**Instructions to follow:**
Using the material below, tally each line with the string "none" and report only the total.
-=-=-=-=-
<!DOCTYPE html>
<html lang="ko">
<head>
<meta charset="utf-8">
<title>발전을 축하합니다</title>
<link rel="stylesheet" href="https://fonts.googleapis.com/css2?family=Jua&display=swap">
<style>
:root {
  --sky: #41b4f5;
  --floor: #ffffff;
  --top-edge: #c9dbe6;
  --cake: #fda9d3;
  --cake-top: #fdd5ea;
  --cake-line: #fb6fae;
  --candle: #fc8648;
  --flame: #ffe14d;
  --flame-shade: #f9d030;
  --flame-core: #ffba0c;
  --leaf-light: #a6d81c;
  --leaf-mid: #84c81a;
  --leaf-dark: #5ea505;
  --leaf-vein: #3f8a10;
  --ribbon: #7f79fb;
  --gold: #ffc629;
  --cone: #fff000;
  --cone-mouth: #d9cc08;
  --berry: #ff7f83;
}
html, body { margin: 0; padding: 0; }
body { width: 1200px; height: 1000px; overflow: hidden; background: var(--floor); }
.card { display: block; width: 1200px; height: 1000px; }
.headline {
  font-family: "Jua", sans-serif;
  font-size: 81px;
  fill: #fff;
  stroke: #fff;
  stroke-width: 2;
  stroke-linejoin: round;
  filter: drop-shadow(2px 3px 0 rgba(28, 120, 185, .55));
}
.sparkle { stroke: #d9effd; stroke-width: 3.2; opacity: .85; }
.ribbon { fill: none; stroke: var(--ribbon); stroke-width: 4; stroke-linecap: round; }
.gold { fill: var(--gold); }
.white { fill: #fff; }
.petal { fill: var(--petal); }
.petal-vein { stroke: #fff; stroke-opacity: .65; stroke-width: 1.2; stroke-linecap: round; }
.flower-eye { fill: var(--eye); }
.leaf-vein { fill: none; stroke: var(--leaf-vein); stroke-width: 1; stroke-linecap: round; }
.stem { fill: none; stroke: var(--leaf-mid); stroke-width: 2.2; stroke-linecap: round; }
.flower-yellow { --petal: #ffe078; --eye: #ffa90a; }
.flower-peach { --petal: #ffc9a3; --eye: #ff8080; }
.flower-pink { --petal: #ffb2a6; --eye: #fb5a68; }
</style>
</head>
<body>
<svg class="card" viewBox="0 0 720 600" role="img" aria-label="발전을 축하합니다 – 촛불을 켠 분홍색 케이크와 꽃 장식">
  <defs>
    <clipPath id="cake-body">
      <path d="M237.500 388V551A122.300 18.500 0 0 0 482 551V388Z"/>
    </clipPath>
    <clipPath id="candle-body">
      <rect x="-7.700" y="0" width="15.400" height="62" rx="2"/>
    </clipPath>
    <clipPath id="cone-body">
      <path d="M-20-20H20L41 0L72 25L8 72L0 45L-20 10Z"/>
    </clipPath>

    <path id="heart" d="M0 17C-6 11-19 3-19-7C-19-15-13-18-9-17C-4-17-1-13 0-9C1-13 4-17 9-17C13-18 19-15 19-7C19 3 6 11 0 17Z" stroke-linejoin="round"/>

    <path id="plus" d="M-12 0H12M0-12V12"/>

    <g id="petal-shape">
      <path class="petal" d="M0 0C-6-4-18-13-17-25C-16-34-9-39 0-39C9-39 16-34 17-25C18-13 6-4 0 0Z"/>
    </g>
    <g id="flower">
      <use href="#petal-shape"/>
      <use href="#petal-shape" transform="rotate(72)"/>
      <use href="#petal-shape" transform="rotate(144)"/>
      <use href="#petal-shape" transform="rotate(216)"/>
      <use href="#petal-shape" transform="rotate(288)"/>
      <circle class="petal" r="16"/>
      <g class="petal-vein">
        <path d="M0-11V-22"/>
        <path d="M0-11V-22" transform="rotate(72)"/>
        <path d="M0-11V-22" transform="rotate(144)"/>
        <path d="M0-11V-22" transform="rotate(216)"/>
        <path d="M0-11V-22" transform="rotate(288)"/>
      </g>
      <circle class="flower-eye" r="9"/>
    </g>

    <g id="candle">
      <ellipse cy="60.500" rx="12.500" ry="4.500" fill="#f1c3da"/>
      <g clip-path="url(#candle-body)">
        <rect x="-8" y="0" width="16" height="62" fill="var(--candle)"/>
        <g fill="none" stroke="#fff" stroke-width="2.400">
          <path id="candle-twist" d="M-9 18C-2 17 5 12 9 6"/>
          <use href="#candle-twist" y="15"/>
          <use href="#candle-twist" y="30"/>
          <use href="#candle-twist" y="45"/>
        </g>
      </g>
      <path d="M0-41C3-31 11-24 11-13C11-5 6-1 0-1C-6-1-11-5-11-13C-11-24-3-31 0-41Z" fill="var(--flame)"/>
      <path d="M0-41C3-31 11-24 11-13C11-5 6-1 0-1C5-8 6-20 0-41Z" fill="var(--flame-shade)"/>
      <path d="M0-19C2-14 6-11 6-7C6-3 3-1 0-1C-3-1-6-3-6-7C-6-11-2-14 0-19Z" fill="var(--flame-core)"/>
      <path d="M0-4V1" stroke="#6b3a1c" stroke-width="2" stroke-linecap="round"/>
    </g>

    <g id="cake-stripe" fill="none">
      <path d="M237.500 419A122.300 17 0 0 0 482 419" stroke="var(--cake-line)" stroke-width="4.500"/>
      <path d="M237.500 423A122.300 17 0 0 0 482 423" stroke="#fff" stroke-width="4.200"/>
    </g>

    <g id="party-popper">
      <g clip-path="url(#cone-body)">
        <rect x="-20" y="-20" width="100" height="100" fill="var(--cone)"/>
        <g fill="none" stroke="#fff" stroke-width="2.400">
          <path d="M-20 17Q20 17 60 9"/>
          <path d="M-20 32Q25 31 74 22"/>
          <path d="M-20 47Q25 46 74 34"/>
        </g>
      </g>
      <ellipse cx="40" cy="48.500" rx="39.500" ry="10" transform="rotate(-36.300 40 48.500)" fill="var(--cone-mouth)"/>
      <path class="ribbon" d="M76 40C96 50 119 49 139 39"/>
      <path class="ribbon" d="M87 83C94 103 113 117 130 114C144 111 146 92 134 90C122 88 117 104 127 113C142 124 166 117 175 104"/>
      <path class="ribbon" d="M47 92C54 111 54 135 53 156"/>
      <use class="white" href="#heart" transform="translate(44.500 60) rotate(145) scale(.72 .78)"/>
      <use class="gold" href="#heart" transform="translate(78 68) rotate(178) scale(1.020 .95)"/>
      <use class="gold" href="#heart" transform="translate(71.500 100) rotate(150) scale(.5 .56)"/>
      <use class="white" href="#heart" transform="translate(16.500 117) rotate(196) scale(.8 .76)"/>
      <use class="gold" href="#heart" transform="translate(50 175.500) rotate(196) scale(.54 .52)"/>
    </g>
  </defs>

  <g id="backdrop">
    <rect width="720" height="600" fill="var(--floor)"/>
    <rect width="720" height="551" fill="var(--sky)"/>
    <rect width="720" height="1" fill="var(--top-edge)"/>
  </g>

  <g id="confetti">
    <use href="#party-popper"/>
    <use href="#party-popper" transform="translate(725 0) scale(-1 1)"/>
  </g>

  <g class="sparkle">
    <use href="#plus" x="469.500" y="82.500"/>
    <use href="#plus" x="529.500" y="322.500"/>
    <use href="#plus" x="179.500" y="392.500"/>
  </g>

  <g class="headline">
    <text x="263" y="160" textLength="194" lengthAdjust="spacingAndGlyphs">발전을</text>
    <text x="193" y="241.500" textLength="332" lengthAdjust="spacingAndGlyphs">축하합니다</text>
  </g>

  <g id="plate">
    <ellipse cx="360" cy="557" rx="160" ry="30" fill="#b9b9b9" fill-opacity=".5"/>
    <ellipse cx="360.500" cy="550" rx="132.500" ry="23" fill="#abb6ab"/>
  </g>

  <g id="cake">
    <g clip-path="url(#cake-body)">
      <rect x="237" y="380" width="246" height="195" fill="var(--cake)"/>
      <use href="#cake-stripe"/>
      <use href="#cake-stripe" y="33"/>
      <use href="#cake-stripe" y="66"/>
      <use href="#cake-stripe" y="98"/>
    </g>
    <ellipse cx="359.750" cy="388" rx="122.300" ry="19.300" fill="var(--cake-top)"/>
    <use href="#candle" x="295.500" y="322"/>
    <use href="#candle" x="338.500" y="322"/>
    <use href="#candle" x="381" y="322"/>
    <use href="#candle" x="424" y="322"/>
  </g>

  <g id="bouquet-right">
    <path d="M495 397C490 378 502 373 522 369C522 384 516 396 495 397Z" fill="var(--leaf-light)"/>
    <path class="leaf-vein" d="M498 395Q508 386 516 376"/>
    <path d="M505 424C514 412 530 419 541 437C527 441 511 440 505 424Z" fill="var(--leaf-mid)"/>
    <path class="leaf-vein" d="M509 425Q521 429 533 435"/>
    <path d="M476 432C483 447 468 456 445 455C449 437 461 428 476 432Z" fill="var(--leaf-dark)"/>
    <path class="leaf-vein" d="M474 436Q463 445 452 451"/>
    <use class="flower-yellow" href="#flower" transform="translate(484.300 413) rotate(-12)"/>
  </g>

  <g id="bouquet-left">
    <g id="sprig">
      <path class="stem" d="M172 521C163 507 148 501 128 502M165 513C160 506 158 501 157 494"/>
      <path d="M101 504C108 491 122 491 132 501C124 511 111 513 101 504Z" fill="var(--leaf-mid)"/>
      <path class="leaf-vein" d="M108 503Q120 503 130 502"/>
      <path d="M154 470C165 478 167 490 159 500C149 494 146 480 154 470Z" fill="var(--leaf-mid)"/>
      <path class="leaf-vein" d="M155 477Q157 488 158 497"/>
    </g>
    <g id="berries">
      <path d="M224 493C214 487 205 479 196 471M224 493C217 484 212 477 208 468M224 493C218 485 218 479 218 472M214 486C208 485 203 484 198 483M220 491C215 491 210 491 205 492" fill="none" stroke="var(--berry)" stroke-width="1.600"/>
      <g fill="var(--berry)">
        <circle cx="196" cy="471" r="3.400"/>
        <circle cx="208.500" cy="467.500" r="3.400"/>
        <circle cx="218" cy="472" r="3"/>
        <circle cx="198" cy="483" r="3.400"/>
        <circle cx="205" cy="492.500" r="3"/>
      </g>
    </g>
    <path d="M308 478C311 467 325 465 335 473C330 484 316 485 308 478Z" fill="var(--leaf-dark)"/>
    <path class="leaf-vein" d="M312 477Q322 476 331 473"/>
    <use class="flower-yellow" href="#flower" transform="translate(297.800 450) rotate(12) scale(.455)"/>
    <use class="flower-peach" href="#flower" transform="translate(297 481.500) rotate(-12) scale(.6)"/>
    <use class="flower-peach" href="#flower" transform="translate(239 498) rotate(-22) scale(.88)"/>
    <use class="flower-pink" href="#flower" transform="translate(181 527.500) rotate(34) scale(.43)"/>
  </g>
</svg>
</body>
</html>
-=-=-=-=-
**Answer:**
7